Now the spring constellations were nearly set and summer's were getting pretty high. Seeing was not quite great when I started, but per forecast by 1am it was good enough to start pushing limits. I have two lists for such occasions: a Short Period list of physical doubles with <80-year periods which I am trying to track over the next many years to try to detect change, and a "Sweet Spot" list, which are doubles of 8th-9th mag with very close separations which are well suited for splits with the 20-inch scope -- the stars are not too bright to cause too much diffraction but bright enough for airy disks to show. Most of the latter are physical but the periods are >80-years, so I may or may not notice change, but they are good for challenge pairs.
This morning I have the feeling of having come back from some great adventure, seeing things few have seen, a kind of glow from the experience about me. That could just be feeling overtired, but it's a good feeling to have.
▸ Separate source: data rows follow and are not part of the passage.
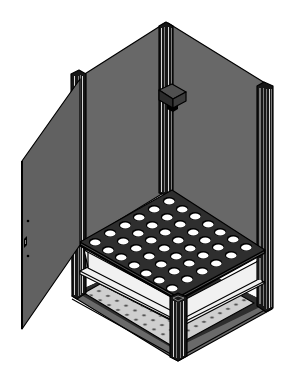
<!DOCTYPE html>
<html lang="en">
<head>
<meta charset="utf-8">
<title>Enclosure with perforated tray</title>
<style>
:root {
  --paper: #fff;
  --ink: #000;
  --panel: #686868;
  --panel-dark: #616161;
  --tray: #2e2e2e;
  --frame: #171717;
  --shelf: #f1f1f1;
  --floor: #cfcfcf;
  --base: #6a6a6a;
}
html, body { margin: 0; background: var(--paper); overflow: hidden; }
svg { display: block; width: 295px; height: 384px; }
.outline { stroke: var(--ink); stroke-width: 1.2; stroke-linejoin: round; }
.panel { fill: var(--panel); }
.panel-dark { fill: var(--panel-dark); }
.tray { fill: var(--tray); }
.frame { fill: var(--frame); }
.shelf { fill: var(--shelf); }
.floor { fill: var(--floor); }
.base { fill: var(--base); }
.ink { fill: var(--ink); }
.groove { stroke: #eee; stroke-width: 0.9; fill: none; }
.groove-dim { stroke: #999; stroke-width: 0.8; fill: none; }
</style>
</head>
<body>
<svg viewBox="0 0 295 384" role="img" aria-label="Isometric drawing of an open cabinet with a tray of round holes">
  <defs>
    <g id="hole">
      <ellipse rx="6.2" ry="4" fill="#000"/>
      <ellipse cx="0.3" cy="0.5" rx="5.2" ry="3" fill="#fff"/>
    </g>
    <g id="hole-row">
      <use href="#hole" x="169" y="201"/>
      <use href="#hole" x="182" y="209"/>
      <use href="#hole" x="195" y="216"/>
      <use href="#hole" x="208" y="224"/>
      <use href="#hole" x="220" y="232"/>
      <use href="#hole" x="233" y="239"/>
      <use href="#hole" x="246" y="247"/>
    </g>
    <pattern id="perforation" width="9" height="8" patternUnits="userSpaceOnUse" patternTransform="matrix(1 .54 -1 .54 0 0)">
      <ellipse cx="4" cy="4" rx="1.4" ry="1.4" fill="#555"/>
    </pattern>
  </defs>

  <g id="base-frame">
    <polygon class="base outline" points="72,296 88,287 165,252 256,298 272,309 178,361"/>
    <polygon class="tray" points="76,292 165,252 266,302 258,308 180,346 172,348"/>
    <polygon class="floor outline" points="84,293 100,284 174,322 240,295 254,303 179,344 172,346"/>
    <polygon fill="url(#perforation)" points="86,293 100,285 174,323 240,296 252,303 179,342 172,344"/>
    <path class="outline" fill="none" d="M72 299 178 358 272 306"/>
  </g>

  <g id="walls">
    <polygon class="panel outline" points="80,77 165,23 165,192 80,244"/>
    <polygon class="panel outline" points="168,23 265,83 265,250 168,192"/>
  </g>

  <g id="back-post">
    <polygon class="frame outline" points="159,26 166,22 173,26 173,190 166,195 159,193"/>
    <path class="groove" d="M161.500 28V192M168.500 27V192"/>
    <path class="groove-dim" d="M164.500 27V192M171.500 28V190"/>
  </g>

  <g id="camera">
    <polygon class="ink" points="167,102 178,102 178,109 173,112 167,109"/>
    <polygon class="outline" fill="#505050" points="159,90 172,84 186,92 173,99"/>
    <polygon class="outline" fill="#2b2b2b" points="159,90 173,99 173,108 159,100"/>
    <polygon class="outline" fill="#3c3c3c" points="173,99 186,92 186,101 173,108"/>
  </g>

  <g id="right-post">
    <polygon class="frame outline" points="257,86 264,82 273,86 273,308 266,312 257,306"/>
    <path class="groove" d="M260 88V304M269.500 89V308"/>
    <path class="groove-dim" d="M263.500 88V306M266.500 89V309M271.500 89V307"/>
  </g>

  <g id="left-post">
    <polygon class="frame outline" points="71,74 79,70 86,74 86,293 77,299 72,296"/>
    <path class="groove" d="M74.500 76V295M82.500 76V293"/>
    <path class="groove-dim" d="M78.500 76V296M80.500 75V295"/>
  </g>

  <g id="shelf-boxes">
    <polygon class="shelf outline" points="84,250 172,297 172,318 168,318 80,274 80,271 88,267"/>
    <path class="outline" fill="none" d="M88 252V268L172 311M80 271 170 317"/>
    <polygon class="shelf outline" points="186,299 262,259 262,281 265,283 186,324"/>
    <path class="outline" fill="none" d="M186 317 257 280V261M186 321 265 281"/>
    <polygon class="frame" points="257,256 263,253 263,280 257,280"/>
    <path class="groove" d="M260 258V280"/>
  </g>

  <g id="tray-plate">
    <polygon class="ink outline" points="80,242 178,297 265,250 265,253 178,301 80,246"/>
    <polygon class="tray outline" points="80,242 172,190 265,250 178,297"/>
    <path d="M81 244 178 298.500 264 252" fill="none" stroke="#777" stroke-width="0.7"/>
    <use href="#hole-row"/>
    <use href="#hole-row" x="-15" y="8"/>
    <use href="#hole-row" x="-30" y="16"/>
    <use href="#hole-row" x="-44" y="24"/>
    <use href="#hole-row" x="-59" y="32"/>
    <use href="#hole-row" x="-74" y="41"/>
  </g>

  <g id="front-post">
    <polygon class="frame outline" points="170,297 178,293 187,297 187,356 178,361 170,357"/>
    <path class="groove" d="M173.500 301V357M183.500 301V356"/>
    <path class="groove-dim" d="M176.500 302V358M180.500 302V358"/>
    <path class="groove-dim" d="M173 298 178 296 184 298 178 301Z"/>
  </g>

  <g id="door">
    <polygon class="panel-dark outline" points="22,161 80,79 80,245 22,329"/>
    <path d="M22 161V329" stroke="#000" stroke-width="2"/>
    <path class="ink" d="M24 239 27 236V245L24 248Z"/>
    <circle class="ink" cx="28" cy="221" r="1.300"/>
    <circle class="ink" cx="28" cy="256" r="1.300"/>
    <path d="M25.500 240V244" stroke="#aaa" stroke-width="0.8"/>
  </g>
</svg>
</body>
</html>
KUI 66 AB: 178; 445x: Light orange-yellow A, when it settles with seeing there is a persistent very faint point within the shifting diffraction, <1", large delta mag. There are 36 measures in the WDS since 1936 discovery, but the nature of the pair is uncertain because there is no parallax data for the secondary star.
14h 14m 50.85s +10° 06' 02.2" P.A. 111.00 sep 0.8 mag 5.44,8.43 Sp K1III dist. 81.23 pc (264.97 l.y.)
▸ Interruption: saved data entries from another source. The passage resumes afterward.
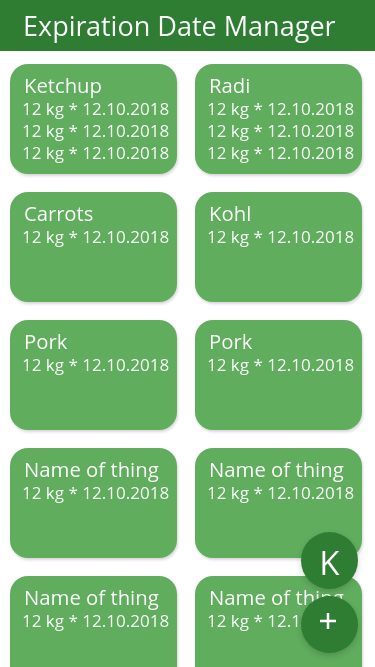
<!DOCTYPE html>
<html lang="en">
<head>
<meta charset="utf-8">
<title>Expiration Date Manager</title>
<style>
:root {
  --bar: #2e7d32;
  --card: #60ad5e;
  --page: #ffffff;
  --text: #ffffff;
  --shadow: rgba(0, 0, 0, .16);
}
* { box-sizing: border-box; margin: 0; padding: 0; }
html, body { width: 375px; height: 667px; overflow: hidden; }
.app {
  position: relative;
  width: 375px;
  height: 667px;
  overflow: hidden;
  background: var(--page);
  color: var(--text);
  font-family: "Open Sans", "Noto Sans", sans-serif;
}
.app-bar { height: 51px; padding-left: 23px; background: var(--bar); }
.app-bar h1 { font-size: 27px; font-weight: 400; line-height: 52px; white-space: nowrap; }
.items {
  display: grid;
  grid-template-columns: 167px 167px;
  grid-auto-rows: 110px;
  gap: 18px;
  padding: 13px 10px 0;
}
.item {
  padding: 9px 0 0 12px;
  border-radius: 18px;
  background: var(--card);
  box-shadow: 1px 2px 3px var(--shadow);
  white-space: nowrap;
}
.item h2 { margin: 0 0 1px 2px; font-size: 20.3px; font-weight: 400; line-height: 24px; }
.item ul { list-style: none; font-size: 17px; line-height: 22px; }
.action {
  position: absolute;
  left: 301px;
  width: 57px;
  height: 57px;
  border-radius: 50%;
  background: var(--bar);
  box-shadow: 0 3px 6px var(--shadow);
  color: var(--text);
  text-decoration: none;
}
.action-category { top: 532px; font-size: 33px; line-height: 61px; text-align: center; }
.action-add { top: 596px; }
.action-add svg { display: block; }
</style>
</head>
<body>
<div class="app">
  <header class="app-bar"><h1>Expiration Date Manager</h1></header>
  <main class="items">
    <article class="item">
      <h2>Ketchup</h2>
      <ul><li>12 kg * 12.10.2018</li><li>12 kg * 12.10.2018</li><li>12 kg * 12.10.2018</li></ul>
    </article>
    <article class="item">
      <h2>Radi</h2>
      <ul><li>12 kg * 12.10.2018</li><li>12 kg * 12.10.2018</li><li>12 kg * 12.10.2018</li></ul>
    </article>
    <article class="item">
      <h2>Carrots</h2>
      <ul><li>12 kg * 12.10.2018</li></ul>
    </article>
    <article class="item">
      <h2>Kohl</h2>
      <ul><li>12 kg * 12.10.2018</li></ul>
    </article>
    <article class="item">
      <h2>Pork</h2>
      <ul><li>12 kg * 12.10.2018</li></ul>
    </article>
    <article class="item">
      <h2>Pork</h2>
      <ul><li>12 kg * 12.10.2018</li></ul>
    </article>
    <article class="item">
      <h2>Name of thing</h2>
      <ul><li>12 kg * 12.10.2018</li></ul>
    </article>
    <article class="item">
      <h2>Name of thing</h2>
      <ul><li>12 kg * 12.10.2018</li></ul>
    </article>
    <article class="item">
      <h2>Name of thing</h2>
      <ul><li>12 kg * 12.10.2018</li></ul>
    </article>
    <article class="item">
      <h2>Name of thing</h2>
      <ul><li>12 kg * 12.10.2018</li></ul>
    </article>
  </main>
  <a class="action action-category" href="#">K</a>
  <a class="action action-add" href="#" aria-label="Add">
    <svg width="57" height="57" viewBox="0 0 57 57" fill="none" stroke="currentColor" stroke-width="2.5" aria-hidden="true">
      <line x1="19" y1="25" x2="35" y2="25"/>
      <line x1="27" y1="17" x2="27" y2="33"/>
    </svg>
  </a>
</div>
</body>
</html>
BU 612 AB: 508; 1067x: Lightest orange, notched elongation to snowman at best moments. Burnham discovered in 1878 with the Dearborn 18.5-inch, and in 1899 wrote: "It was very soon apparent from the measures that this was a binary system in rapid motion. In the twenty years covered by the measures, the companion has passed over an arc of 175-degrees. Glasenapp…has computed an orbit from which he finds a period of 30.00 years....This represents the observations as well as could be desired, but evidently the arc was too short for any very accurate determination, and even now widely differing apparent orbits will satisfy the observed positions equally. It is probably that the measures of the next ten years will furnish sufficient data for an orbit which shall substantially correct." In the period since, there have been many measures, and a grade 1 Definitive orbit is established. WDS lists it as physical with a 22.46-year period, currently at 0.1 but will widen to 0.3" by 2030 -- I can hope for a clean split by then.
13h 39m 34.68s +10° 44' 46.7" P.A. 49.20 sep 0.1 mag 6.35,6.47 Sp F1V dist. 59.99 pc (195.69 l.y.)
13h 32m 51.02s +34° 54' 25.8" P.A. 227.60 sep 0.3 mag 7.27,8.08 Sp A6III dist. 147.93 pc (482.55 l.y.)
HU 644 AB: 508; 533x: Quite perfect star images, light orange stars, nearly 2 delta mag, well separated, PA northwest. Grade 2, physical, 48.776-year period. It has a slightly out of round orbit from our perspective, near it's periastron now and will widen to an easy 1.584" by 2030.
13h 19m 45.58s +47° 46' 41.1" P.A. 287.90 sep 0.3 mag 9.11,9.87 Sp M2V dist. 10.71 pc (34.94 l.y.)
15h 39m 02.60s +25° 44' 47.0" P.A. 150.40 sep 0.24 mag 9.15,9.04 Sp G5 dist. 106.04 pc (345.9 l.y.)
15h 30m 44.95s +38° 09' 48.7" P.A. 189.70 sep 0.257 mag 9.23,9.73 Sp G5 dist. 243.31 pc (793.68 l.y.)